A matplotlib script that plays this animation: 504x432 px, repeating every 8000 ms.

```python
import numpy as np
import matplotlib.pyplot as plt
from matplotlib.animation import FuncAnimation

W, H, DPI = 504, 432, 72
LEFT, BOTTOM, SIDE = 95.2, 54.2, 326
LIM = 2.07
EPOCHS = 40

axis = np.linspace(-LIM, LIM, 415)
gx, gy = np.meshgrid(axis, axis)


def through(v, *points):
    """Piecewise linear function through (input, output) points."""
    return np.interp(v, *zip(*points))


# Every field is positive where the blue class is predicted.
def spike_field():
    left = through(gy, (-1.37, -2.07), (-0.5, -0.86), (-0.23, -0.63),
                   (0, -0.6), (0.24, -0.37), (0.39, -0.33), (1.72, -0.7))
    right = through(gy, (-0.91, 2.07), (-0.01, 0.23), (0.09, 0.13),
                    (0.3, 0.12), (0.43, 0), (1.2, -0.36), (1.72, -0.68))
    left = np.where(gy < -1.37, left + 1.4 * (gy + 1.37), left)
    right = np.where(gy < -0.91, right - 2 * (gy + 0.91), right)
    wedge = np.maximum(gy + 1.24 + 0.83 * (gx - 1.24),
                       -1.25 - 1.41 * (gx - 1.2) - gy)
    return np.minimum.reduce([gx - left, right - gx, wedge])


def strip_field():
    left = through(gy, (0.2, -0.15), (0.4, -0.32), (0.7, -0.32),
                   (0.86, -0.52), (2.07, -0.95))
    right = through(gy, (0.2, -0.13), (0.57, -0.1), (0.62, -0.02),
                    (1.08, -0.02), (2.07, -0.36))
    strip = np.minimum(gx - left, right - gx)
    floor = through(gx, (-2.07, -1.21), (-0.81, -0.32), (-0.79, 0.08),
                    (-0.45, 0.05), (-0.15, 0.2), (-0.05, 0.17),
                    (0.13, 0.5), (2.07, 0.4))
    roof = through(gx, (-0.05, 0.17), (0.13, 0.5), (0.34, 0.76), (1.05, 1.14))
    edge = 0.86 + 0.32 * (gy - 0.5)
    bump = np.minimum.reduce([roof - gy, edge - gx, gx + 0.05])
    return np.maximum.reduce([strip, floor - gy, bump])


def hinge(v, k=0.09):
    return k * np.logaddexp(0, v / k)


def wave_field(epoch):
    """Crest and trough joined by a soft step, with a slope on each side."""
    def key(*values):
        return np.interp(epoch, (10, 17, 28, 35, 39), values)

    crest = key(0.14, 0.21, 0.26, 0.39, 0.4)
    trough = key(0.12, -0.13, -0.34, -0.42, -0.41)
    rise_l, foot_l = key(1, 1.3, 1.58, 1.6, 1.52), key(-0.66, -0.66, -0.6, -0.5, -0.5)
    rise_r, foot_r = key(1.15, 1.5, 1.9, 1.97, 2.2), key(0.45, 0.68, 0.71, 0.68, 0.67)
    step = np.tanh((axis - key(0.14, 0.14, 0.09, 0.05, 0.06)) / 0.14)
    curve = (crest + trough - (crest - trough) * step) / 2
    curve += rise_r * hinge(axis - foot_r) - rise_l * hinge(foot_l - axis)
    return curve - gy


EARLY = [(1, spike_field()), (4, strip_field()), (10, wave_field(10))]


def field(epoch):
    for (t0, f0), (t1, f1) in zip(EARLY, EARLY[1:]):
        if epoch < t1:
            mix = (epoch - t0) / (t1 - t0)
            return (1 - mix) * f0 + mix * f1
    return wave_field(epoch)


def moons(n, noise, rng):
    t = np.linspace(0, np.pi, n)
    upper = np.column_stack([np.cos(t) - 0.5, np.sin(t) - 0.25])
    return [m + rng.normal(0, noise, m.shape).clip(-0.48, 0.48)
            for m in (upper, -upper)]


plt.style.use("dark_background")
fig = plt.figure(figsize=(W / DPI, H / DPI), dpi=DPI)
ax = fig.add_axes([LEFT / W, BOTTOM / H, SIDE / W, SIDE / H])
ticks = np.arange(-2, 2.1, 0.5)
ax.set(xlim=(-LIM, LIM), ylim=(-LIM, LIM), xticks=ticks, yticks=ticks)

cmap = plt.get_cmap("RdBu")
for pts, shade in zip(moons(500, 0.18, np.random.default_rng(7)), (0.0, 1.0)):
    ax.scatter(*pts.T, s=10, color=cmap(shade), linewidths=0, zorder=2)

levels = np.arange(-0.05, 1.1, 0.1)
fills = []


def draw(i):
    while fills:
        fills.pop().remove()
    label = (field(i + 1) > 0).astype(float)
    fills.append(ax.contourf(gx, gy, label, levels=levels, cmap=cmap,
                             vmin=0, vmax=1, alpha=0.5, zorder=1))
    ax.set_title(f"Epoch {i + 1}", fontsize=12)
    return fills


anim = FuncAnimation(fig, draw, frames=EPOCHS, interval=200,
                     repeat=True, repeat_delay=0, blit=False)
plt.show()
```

...

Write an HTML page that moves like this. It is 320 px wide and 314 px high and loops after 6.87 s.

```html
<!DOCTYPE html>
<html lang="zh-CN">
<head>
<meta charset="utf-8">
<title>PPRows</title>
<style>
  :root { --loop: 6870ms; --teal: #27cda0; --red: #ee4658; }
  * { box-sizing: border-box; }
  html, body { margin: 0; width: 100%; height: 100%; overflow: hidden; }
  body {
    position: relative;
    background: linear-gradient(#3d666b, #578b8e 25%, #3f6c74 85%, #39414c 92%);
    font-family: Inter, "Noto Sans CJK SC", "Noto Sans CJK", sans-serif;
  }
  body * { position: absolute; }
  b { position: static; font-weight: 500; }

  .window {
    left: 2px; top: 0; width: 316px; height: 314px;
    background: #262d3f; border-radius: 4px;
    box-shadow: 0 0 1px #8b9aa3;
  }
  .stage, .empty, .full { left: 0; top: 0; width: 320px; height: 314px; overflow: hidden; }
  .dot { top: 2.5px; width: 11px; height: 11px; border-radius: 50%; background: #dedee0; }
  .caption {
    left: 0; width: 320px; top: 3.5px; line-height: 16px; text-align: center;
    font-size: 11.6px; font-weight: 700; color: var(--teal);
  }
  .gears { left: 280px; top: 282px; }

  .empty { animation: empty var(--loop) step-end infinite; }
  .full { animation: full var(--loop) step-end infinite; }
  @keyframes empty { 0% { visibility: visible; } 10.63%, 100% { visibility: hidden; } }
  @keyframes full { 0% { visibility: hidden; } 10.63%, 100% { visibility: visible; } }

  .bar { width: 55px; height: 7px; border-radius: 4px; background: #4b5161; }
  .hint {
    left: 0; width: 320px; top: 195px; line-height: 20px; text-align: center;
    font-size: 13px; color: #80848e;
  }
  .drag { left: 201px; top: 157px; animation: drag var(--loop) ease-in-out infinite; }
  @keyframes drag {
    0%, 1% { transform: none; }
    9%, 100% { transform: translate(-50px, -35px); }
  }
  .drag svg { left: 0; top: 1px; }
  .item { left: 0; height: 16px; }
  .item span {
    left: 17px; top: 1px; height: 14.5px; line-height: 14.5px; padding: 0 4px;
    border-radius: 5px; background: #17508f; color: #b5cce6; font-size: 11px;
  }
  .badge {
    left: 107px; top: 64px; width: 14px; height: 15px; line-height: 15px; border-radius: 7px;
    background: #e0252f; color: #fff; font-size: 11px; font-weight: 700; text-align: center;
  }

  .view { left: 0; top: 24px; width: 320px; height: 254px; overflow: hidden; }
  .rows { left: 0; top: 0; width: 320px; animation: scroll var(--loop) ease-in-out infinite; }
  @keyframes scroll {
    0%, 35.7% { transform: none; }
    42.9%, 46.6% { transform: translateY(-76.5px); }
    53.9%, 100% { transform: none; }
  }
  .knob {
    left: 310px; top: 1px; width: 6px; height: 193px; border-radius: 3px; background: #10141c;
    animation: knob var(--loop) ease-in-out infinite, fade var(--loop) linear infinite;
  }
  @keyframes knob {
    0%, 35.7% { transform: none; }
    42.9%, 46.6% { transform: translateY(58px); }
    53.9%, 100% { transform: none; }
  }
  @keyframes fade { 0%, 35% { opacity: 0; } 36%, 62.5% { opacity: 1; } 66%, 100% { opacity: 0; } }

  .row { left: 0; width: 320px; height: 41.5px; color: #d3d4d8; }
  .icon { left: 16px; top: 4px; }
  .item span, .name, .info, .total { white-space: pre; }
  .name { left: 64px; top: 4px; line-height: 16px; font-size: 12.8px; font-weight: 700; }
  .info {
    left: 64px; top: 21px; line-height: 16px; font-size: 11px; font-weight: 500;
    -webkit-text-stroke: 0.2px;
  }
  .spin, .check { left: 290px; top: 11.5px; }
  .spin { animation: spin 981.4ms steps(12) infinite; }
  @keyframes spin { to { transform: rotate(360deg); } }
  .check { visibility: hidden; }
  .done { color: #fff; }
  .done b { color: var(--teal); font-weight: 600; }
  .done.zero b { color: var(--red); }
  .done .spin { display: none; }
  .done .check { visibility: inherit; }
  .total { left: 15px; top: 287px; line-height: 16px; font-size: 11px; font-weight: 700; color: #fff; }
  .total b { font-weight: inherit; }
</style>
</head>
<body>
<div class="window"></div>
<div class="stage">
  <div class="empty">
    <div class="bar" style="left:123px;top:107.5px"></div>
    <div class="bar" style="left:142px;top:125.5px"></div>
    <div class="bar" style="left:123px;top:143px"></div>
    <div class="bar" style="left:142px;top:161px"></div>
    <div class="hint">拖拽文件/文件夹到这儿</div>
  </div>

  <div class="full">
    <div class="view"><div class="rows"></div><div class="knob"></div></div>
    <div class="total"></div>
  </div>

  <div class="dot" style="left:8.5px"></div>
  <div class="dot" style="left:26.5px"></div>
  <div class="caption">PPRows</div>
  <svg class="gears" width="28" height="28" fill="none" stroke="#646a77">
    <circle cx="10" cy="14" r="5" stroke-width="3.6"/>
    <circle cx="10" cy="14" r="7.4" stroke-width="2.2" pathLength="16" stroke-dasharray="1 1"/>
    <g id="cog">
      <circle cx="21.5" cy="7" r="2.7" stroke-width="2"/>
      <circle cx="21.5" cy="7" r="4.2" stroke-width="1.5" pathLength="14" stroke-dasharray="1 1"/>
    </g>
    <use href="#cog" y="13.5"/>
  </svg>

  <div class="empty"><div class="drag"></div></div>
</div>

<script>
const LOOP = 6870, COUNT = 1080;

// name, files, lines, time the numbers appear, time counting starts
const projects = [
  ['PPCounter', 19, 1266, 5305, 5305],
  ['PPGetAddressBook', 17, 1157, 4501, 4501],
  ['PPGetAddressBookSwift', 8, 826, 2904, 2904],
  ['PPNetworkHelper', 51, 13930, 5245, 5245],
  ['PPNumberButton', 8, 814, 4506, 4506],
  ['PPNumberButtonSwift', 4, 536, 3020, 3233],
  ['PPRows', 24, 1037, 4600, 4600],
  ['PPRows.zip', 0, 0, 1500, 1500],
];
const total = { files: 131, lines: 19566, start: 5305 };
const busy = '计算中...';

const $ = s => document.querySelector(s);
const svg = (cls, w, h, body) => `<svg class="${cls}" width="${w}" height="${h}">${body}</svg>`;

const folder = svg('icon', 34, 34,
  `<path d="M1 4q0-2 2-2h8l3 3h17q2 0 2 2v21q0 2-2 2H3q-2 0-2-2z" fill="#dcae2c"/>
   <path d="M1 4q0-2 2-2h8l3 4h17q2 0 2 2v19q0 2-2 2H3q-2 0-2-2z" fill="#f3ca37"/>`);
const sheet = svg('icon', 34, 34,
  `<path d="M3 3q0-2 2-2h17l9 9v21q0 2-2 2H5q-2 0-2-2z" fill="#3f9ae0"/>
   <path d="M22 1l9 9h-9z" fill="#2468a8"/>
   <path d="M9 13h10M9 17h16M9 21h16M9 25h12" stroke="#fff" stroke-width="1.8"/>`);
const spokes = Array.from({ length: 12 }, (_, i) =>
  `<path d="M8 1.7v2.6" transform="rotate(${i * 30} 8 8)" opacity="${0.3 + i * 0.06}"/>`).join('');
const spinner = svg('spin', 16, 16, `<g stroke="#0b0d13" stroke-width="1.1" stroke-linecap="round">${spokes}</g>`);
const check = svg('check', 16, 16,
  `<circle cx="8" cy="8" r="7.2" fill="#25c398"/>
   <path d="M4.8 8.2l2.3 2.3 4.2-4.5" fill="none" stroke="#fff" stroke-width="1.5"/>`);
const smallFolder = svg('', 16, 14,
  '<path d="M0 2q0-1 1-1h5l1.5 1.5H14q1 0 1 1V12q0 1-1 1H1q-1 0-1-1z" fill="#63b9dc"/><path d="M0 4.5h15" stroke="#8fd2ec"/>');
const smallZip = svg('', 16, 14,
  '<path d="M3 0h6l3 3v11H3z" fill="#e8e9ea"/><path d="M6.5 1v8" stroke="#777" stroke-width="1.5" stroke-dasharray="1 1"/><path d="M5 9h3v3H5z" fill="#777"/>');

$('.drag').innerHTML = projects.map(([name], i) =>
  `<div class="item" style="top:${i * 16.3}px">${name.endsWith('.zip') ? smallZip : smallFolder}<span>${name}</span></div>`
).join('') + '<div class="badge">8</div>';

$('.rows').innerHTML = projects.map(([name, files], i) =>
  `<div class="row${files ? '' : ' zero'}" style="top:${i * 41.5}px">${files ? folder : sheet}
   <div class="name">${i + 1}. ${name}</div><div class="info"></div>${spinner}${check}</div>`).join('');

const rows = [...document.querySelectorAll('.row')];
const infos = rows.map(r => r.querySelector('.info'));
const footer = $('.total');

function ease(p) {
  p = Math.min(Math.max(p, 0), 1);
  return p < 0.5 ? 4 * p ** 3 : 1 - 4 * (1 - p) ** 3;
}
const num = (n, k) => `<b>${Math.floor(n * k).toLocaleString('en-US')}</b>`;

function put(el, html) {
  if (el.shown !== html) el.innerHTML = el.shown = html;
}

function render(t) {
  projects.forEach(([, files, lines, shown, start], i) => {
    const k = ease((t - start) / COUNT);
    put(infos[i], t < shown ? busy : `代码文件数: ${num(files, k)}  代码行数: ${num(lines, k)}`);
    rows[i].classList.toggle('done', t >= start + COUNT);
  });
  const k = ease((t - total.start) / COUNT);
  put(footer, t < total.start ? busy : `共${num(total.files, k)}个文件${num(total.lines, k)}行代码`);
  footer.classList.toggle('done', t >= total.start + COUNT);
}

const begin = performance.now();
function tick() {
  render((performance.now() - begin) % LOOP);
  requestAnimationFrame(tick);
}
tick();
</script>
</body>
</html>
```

- **What to work on**:
Filter the records above for lines with "drag".

- **Answer to this task**:
  .drag { left: 201px; top: 157px; animation: drag var(--loop) ease-in-out infinite; }
  @keyframes drag {
  .drag svg { left: 0; top: 1px; }
  <div class="empty"><div class="drag"></div></div>
$('.drag').innerHTML = projects.map(([name], i) =>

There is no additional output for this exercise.